IT MIGHT just look like a traditional Halloween game, but introducing items such as ropes, poles, or in this case a carved pumpkin, into the Sumatran Tiger Reserve at West Midland Safari Park is an essential and important part of the Park's animal enrichment program.
Whilst not quite sure whether she was facing friend or foe in the tiger pool at first, it wasn't long before eight-year-old Hujan coaxed the bobbing pumpkin closer to dry land and made a grab for it. Once she had the terrified looking article gripped tightly in her jaws, she proudly carried it off to a quiet part of the reserve to find out exactly what was what.
'Hujan' - meaning rain in one of the dialects spoken in her native Indonesia - has never been timid of water and was even named after the torrential storms that were raging on the day of her birth.
West Midland Safari Park have two Sumatran Tigers and the long-term plan is for the pair to breed to help secure the future of this seriously rare species of which it is thought, there are no more than 350 left in the wild today. This presents a real possibility of them facing extinction by the end of the decade.
Director of Wildlife, Bob Lawrence, said, " The carnivore keepers at West Midland Safari Park are always looking at innovative ways to enrich the lives of their big cats by stimulating natural behaviours without risking any of their nine lives. Eighty years ago, wild tigers still had all their nine lives - today the Sumatran tiger is one of only five tiger species left. Whilst tigers are synonymous with water, don't be fooled, they really do mean business."
Hujan and her mate Emas can be seen throughout half term in the Sumatran Tiger Reserve, which is included in the standard admission charge of £17.99 for adults, £12.99 for children and includes a free return ticket. Theme Park rides are charged extra in all cases. Further information is available from the Park's official website www.wmsp.co.uk or by telephone 01299 402114.

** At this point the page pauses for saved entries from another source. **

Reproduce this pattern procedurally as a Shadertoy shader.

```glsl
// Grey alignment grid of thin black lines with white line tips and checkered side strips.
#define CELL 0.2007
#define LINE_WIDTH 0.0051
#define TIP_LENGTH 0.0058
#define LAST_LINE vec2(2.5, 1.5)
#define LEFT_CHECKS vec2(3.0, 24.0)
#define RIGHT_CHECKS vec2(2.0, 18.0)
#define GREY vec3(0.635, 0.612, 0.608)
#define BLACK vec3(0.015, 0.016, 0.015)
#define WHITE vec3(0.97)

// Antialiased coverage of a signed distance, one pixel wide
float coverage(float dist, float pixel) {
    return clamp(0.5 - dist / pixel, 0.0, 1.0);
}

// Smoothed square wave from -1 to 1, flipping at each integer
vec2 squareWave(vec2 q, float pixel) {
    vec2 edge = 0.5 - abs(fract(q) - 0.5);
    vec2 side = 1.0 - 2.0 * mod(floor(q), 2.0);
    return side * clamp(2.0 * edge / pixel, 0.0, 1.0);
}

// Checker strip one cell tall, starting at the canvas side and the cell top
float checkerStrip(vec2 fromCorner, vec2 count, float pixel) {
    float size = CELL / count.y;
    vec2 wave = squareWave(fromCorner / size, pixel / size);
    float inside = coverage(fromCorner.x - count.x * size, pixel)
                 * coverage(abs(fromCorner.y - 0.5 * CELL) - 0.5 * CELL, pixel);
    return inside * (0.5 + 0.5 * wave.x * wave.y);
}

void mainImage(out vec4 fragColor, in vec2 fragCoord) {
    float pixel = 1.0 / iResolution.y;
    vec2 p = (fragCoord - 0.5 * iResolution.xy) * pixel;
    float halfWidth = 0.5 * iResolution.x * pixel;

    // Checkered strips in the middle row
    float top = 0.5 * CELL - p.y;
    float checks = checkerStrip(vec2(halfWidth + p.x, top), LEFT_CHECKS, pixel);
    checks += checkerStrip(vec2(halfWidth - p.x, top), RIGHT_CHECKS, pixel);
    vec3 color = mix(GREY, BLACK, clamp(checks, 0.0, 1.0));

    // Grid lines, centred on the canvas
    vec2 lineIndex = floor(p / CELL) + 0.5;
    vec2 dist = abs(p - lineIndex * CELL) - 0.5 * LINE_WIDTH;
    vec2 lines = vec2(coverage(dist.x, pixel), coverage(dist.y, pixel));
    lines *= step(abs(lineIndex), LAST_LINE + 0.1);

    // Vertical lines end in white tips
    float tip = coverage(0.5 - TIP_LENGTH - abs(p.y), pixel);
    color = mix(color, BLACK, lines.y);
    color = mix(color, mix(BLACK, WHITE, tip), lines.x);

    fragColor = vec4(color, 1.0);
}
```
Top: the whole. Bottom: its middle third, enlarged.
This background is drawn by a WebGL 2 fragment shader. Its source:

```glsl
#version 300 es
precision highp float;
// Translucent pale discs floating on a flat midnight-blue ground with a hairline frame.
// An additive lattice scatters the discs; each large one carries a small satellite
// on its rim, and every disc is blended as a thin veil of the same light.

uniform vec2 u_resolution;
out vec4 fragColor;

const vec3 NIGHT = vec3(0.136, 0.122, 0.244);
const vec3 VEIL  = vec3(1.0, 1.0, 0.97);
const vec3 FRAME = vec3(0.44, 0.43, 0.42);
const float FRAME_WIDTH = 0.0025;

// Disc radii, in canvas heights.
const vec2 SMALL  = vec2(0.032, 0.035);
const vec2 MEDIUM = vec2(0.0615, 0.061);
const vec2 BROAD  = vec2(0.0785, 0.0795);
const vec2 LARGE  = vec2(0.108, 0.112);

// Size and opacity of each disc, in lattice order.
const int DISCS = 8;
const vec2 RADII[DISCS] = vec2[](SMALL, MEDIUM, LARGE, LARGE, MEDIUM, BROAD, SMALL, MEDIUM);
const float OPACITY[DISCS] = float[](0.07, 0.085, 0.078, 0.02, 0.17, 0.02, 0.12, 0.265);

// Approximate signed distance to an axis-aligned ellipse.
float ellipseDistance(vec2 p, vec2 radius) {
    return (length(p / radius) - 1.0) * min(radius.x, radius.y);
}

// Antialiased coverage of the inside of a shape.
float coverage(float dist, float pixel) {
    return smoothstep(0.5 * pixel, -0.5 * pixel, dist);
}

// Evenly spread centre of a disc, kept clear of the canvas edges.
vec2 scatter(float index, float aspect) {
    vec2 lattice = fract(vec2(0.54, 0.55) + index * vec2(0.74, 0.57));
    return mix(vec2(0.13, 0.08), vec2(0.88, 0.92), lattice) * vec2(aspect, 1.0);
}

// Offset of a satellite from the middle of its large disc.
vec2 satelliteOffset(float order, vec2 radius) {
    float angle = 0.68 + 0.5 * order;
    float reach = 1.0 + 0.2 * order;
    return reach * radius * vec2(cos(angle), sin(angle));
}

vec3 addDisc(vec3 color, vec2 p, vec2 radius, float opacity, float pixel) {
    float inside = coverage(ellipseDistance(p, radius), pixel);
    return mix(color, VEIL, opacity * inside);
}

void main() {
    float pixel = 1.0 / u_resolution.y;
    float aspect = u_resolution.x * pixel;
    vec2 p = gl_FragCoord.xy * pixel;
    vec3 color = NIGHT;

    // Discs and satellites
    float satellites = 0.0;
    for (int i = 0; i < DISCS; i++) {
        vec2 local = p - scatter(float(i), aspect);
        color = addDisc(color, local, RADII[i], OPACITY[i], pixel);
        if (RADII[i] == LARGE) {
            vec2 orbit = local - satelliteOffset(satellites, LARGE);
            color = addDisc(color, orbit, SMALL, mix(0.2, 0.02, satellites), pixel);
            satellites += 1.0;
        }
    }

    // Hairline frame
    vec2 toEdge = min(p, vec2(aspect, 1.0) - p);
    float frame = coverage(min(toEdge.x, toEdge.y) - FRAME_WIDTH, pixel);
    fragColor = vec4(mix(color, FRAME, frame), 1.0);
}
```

West Midland Safari Park is open daily until Friday, November 7.